## REQUIRED WORK
Pictures are to be left out. Copy exactly, and only, the lines from the start of the entries below to the line with "86 291L112 289L116", both included.
*-*-*
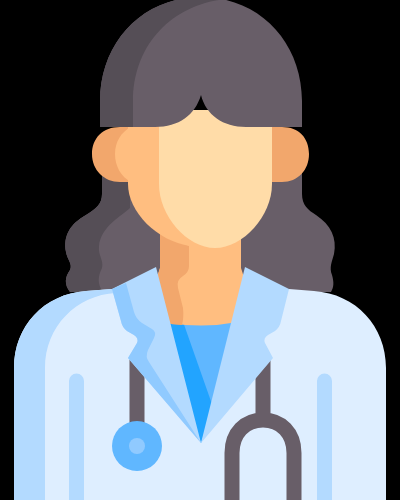
<!DOCTYPE html>
<html lang="en">
<head>
<meta charset="utf-8">
<title>Doctor avatar</title>
<style>
:root {
  --backdrop: #000;
  --hair: #685e68;
  --hair-shade: #554e56;
  --face: #ffdca8;
  --skin: #ffbe80;
  --skin-shade: #f2a76c;
  --coat: #deeeff;
  --coat-shade: #b3daff;
  --lapel-shade: #90caff;
  --shirt: #60b7ff;
  --shirt-shade: #22a4ff;
  --tube: #685e68;
}
html, body { margin: 0; background: var(--backdrop); }
body { width: 400px; height: 500px; overflow: hidden; }
svg { display: block; }
.hair { fill: var(--hair); }
.hair-shade { fill: var(--hair-shade); }
.face { fill: var(--face); }
.skin { fill: var(--skin); }
.skin-shade { fill: var(--skin-shade); }
.coat { fill: var(--coat); }
.coat-shade { fill: var(--coat-shade); }
.lapel-shade { fill: var(--lapel-shade); }
.shirt { fill: var(--shirt); }
.shirt-shade { fill: var(--shirt-shade); }
.tube { fill: none; stroke: var(--tube); stroke-width: 15; }
</style>
</head>
<body>
<svg width="400" height="500" viewBox="0 0 400 500" role="img" aria-label="Female doctor with a stethoscope">
  <g id="long-hair">
    <path class="hair" d="M102 170H302V194C302 205 308 210 316 215C331 225 337 238 334 254C332 262 329 267 332 275C334 282 334 287 331 292H70C64 284 65 277 70 270C73 264 67 259 66 252C63 236 70 224 86 215C96 209 102 204 102 194Z"/>
    <path class="hair-shade" d="M102 170H130V208C122 216 101 226 99 246C98 256 104 260 102 268C98 276 97 284 103 292H70C64 284 65 277 70 270C73 264 67 259 66 252C63 236 70 224 86 215C96 209 102 204 102 194Z"/>
  </g>
  <g id="coat">
    <path class="coat" d="M14 500V368C14 326 44 294 86 291L112 289L200 300L289 289L314 291C356 294 386 326 386 368V500Z"/>
    <path class="coat-shade" d="M14 500V368C14 326 44 294 86 291L112 289L116 293C76 295 45 327 45 368V500Z"/>
    <path class="coat-shade" d="M69 500V381a7 7 0 0 1 15 0V500ZM317 500V381a7 7 0 0 1 15 0V500Z"/>
  </g>
  <g id="stethoscope">
    <path class="tube" d="M137 360V424M263 360V420M232 500V453C232 433 245 420 263 420S294 433 294 453V500"/>
    <circle class="shirt" cx="137" cy="446" r="25"/>
    <circle class="lapel-shade" cx="137" cy="446" r="8"/>
  </g>
  <g id="shirt">
    <path class="shirt" d="M155 316H246L201 443Z"/>
    <path class="shirt-shade" d="M155 316H181L213 407L201 443Z"/>
  </g>
  <g id="neck">
    <path class="skin" d="M160 225H241V268L248 290L238 322Q201 329 164 322L153 290L160 268Z"/>
    <path class="skin-shade" d="M160 225Q172 240 189 246V266Q189 272 183 276Q176 280 178 288L183 308Q184 318 182 325Q172 325 164 322L153 290L160 268Z"/>
  </g>
  <g id="lapels">
    <path class="coat-shade" d="M112 289L156 267L201 443L128 358L137 343Q139 338 134 335L127 331Q122 327 121 321Z"/>
    <path class="lapel-shade" d="M112 289L126 283L134 312Q136 319 142 323L152 329Q157 332 154 338L148 350Q145 357 149 362L201 443L128 358L137 343Q139 338 134 335L127 331Q122 327 121 321Z"/>
    <path class="coat-shade" d="M289 289L245 267L201 443L273 358L265 343Q263 338 268 335L275 331Q280 327 281 321Z"/>
  </g>
  <g id="ears">
    <path class="skin-shade" d="M130 127H120C103 127 92 138 92 154S104 182 120 182H130ZM271 127H282C299 127 309 138 309 154S298 182 282 182H271Z"/>
    <path class="skin" d="M131 127C121 132 115 142 115 154S121 177 131 182Z"/>
  </g>
  <g id="head">
    <path class="skin" d="M128 110H190V246C157 241 128 212 128 184Z"/>
    <path class="face" d="M159 110H272V184C272 216 243 248 215 248S159 216 159 184Z"/>
  </g>
  <g id="fringe">
    <path class="hair" d="M100 127V101C100 42 143 -3 201 -3S302 42 302 101V127H246C223 127 206 115 201 95C195 115 179 127 155 127Z"/>
    <path class="hair-shade" d="M100 127V101C100 42 143 -3 201 -3Q210 -3 219 0C168 8 133 48 133 101V127Z"/>
  </g>
</svg>
</body>
</html>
*-*-*
## RESPONSE TO THE TASK
<!DOCTYPE html>
<html lang="en">
<head>
<meta charset="utf-8">
<title>Doctor avatar</title>
<style>
:root {
  --backdrop: #000;
  --hair: #685e68;
  --hair-shade: #554e56;
  --face: #ffdca8;
  --skin: #ffbe80;
  --skin-shade: #f2a76c;
  --coat: #deeeff;
  --coat-shade: #b3daff;
  --lapel-shade: #90caff;
  --shirt: #60b7ff;
  --shirt-shade: #22a4ff;
  --tube: #685e68;
}
html, body { margin: 0; background: var(--backdrop); }
body { width: 400px; height: 500px; overflow: hidden; }
svg { display: block; }
.hair { fill: var(--hair); }
.hair-shade { fill: var(--hair-shade); }
.face { fill: var(--face); }
.skin { fill: var(--skin); }
.skin-shade { fill: var(--skin-shade); }
.coat { fill: var(--coat); }
.coat-shade { fill: var(--coat-shade); }
.lapel-shade { fill: var(--lapel-shade); }
.shirt { fill: var(--shirt); }
.shirt-shade { fill: var(--shirt-shade); }
.tube { fill: none; stroke: var(--tube); stroke-width: 15; }
</style>
</head>
<body>
<svg width="400" height="500" viewBox="0 0 400 500" role="img" aria-label="Female doctor with a stethoscope">
  <g id="long-hair">
    <path class="hair" d="M102 170H302V194C302 205 308 210 316 215C331 225 337 238 334 254C332 262 329 267 332 275C334 282 334 287 331 292H70C64 284 65 277 70 270C73 264 67 259 66 252C63 236 70 224 86 215C96 209 102 204 102 194Z"/>
    <path class="hair-shade" d="M102 170H130V208C122 216 101 226 99 246C98 256 104 260 102 268C98 276 97 284 103 292H70C64 284 65 277 70 270C73 264 67 259 66 252C63 236 70 224 86 215C96 209 102 204 102 194Z"/>
  </g>
  <g id="coat">
    <path class="coat" d="M14 500V368C14 326 44 294 86 291L112 289L200 300L289 289L314 291C356 294 386 326 386 368V500Z"/>
    <path class="coat-shade" d="M14 500V368C14 326 44 294 86 291L112 289L116 293C76 295 45 327 45 368V500Z"/>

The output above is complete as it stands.